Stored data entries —

BEGIN

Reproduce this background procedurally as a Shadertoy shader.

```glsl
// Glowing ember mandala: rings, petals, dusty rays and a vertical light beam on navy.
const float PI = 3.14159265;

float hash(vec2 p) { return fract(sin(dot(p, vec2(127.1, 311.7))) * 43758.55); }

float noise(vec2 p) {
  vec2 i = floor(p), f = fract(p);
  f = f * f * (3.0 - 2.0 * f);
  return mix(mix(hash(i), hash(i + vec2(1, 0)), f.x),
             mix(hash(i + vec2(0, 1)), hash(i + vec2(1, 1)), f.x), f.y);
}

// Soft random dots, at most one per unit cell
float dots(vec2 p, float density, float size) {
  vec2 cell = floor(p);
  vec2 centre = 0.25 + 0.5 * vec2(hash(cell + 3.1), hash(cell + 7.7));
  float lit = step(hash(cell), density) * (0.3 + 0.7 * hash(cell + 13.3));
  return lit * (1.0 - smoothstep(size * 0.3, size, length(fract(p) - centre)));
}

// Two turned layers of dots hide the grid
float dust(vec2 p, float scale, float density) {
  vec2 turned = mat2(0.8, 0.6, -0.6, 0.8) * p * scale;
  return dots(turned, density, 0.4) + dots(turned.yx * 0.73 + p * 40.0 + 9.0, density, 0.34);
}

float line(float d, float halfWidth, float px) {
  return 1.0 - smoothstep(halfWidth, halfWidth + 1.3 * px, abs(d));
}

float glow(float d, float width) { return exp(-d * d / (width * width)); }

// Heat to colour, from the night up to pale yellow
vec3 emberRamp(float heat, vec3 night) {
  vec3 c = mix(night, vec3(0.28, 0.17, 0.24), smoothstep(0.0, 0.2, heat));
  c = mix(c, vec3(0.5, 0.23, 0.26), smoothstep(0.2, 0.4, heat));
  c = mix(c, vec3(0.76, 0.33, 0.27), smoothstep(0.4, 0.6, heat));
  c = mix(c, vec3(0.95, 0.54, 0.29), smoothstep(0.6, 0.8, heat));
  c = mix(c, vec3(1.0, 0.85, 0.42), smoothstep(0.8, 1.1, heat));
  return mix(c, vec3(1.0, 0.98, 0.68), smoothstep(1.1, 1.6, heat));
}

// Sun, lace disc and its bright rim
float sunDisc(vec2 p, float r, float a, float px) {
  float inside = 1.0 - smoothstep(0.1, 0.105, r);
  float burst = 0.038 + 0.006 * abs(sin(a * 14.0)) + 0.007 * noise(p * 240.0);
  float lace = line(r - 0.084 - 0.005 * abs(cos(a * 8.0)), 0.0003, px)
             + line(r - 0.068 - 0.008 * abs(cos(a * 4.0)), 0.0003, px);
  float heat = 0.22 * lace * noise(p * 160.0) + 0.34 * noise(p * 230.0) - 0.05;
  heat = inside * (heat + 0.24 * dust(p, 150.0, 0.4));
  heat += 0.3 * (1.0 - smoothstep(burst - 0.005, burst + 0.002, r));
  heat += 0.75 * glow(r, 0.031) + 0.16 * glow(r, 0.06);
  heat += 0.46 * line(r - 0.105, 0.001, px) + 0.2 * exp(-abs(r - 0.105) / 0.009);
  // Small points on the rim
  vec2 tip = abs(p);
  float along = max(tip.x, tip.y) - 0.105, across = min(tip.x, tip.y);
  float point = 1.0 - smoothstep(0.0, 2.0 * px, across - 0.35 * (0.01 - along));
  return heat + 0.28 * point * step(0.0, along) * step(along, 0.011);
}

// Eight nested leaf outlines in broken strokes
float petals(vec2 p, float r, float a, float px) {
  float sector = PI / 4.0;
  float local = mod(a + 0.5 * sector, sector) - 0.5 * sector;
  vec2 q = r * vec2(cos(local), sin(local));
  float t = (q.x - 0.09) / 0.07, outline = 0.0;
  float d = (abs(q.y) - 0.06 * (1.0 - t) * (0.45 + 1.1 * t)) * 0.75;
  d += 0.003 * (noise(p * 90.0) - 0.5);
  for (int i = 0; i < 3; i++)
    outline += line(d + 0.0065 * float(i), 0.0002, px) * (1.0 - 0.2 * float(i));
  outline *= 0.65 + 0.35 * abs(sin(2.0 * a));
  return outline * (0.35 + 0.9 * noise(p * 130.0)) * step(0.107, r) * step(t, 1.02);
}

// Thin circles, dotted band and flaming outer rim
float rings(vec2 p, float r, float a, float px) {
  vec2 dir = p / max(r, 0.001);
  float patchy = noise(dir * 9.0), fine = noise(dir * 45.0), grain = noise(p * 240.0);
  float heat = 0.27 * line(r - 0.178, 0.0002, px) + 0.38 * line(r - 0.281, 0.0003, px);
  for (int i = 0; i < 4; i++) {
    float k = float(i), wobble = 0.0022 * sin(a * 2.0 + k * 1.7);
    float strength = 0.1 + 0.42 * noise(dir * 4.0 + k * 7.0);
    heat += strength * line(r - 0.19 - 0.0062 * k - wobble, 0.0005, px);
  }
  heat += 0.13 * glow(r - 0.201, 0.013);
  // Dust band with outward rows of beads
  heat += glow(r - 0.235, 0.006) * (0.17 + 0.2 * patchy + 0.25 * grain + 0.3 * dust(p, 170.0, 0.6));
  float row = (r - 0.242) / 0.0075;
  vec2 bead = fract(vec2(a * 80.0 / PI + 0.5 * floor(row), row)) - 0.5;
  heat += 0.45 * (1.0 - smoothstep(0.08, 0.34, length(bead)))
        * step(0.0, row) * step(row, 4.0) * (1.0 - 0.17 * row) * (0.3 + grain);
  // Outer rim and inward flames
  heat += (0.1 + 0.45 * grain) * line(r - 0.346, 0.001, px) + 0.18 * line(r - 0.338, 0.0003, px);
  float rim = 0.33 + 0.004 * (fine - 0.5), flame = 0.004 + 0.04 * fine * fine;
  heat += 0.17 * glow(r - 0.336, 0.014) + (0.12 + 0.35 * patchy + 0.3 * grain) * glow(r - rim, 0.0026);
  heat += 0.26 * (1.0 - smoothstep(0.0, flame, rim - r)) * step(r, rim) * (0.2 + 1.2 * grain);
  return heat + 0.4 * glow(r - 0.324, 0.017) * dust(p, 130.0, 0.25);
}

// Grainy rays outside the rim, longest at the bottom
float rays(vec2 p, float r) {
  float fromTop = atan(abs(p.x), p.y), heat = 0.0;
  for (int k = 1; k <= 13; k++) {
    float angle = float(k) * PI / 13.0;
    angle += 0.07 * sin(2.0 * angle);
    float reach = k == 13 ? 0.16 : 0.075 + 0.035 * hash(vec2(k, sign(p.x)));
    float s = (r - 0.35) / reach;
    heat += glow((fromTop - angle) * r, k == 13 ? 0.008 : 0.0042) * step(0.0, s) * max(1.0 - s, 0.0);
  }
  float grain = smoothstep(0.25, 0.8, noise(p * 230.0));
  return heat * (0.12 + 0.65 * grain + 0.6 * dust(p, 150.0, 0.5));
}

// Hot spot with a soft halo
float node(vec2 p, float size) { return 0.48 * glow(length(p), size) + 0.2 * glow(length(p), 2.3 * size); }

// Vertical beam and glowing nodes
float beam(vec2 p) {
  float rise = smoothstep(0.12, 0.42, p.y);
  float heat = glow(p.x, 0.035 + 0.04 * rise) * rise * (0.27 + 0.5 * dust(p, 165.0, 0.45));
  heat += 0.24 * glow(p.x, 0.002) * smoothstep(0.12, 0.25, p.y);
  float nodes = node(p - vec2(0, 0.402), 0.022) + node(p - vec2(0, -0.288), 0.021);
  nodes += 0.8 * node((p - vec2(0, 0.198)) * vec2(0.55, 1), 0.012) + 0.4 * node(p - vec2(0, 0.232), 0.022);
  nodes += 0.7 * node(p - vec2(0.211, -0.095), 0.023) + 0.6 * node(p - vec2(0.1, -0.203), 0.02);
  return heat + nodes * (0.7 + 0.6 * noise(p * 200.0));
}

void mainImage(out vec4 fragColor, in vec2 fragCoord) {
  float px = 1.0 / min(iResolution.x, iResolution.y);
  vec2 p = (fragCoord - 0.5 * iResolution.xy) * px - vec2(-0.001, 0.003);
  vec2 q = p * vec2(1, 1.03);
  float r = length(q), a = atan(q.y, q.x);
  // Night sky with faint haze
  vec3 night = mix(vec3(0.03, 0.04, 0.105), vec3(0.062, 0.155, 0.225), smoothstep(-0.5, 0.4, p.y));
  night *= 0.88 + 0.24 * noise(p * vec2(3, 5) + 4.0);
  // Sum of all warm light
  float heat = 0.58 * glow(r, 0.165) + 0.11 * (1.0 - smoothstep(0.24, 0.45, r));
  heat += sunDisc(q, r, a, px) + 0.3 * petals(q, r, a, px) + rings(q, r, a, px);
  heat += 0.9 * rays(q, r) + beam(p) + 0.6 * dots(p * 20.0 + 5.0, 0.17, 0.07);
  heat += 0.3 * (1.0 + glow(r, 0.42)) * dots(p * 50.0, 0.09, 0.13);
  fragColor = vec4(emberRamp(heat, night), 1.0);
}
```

END

What to do — Which lines above include the string "nodes"? Show them.

Your solution —
// Vertical beam and glowing nodes
  float nodes = node(p - vec2(0, 0.402), 0.022) + node(p - vec2(0, -0.288), 0.021);
  nodes += 0.8 * node((p - vec2(0, 0.198)) * vec2(0.55, 1), 0.012) + 0.4 * node(p - vec2(0, 0.232), 0.022);
  nodes += 0.7 * node(p - vec2(0.211, -0.095), 0.023) + 0.6 * node(p - vec2(0.1, -0.203), 0.02);
  return heat + nodes * (0.7 + 0.6 * noise(p * 200.0));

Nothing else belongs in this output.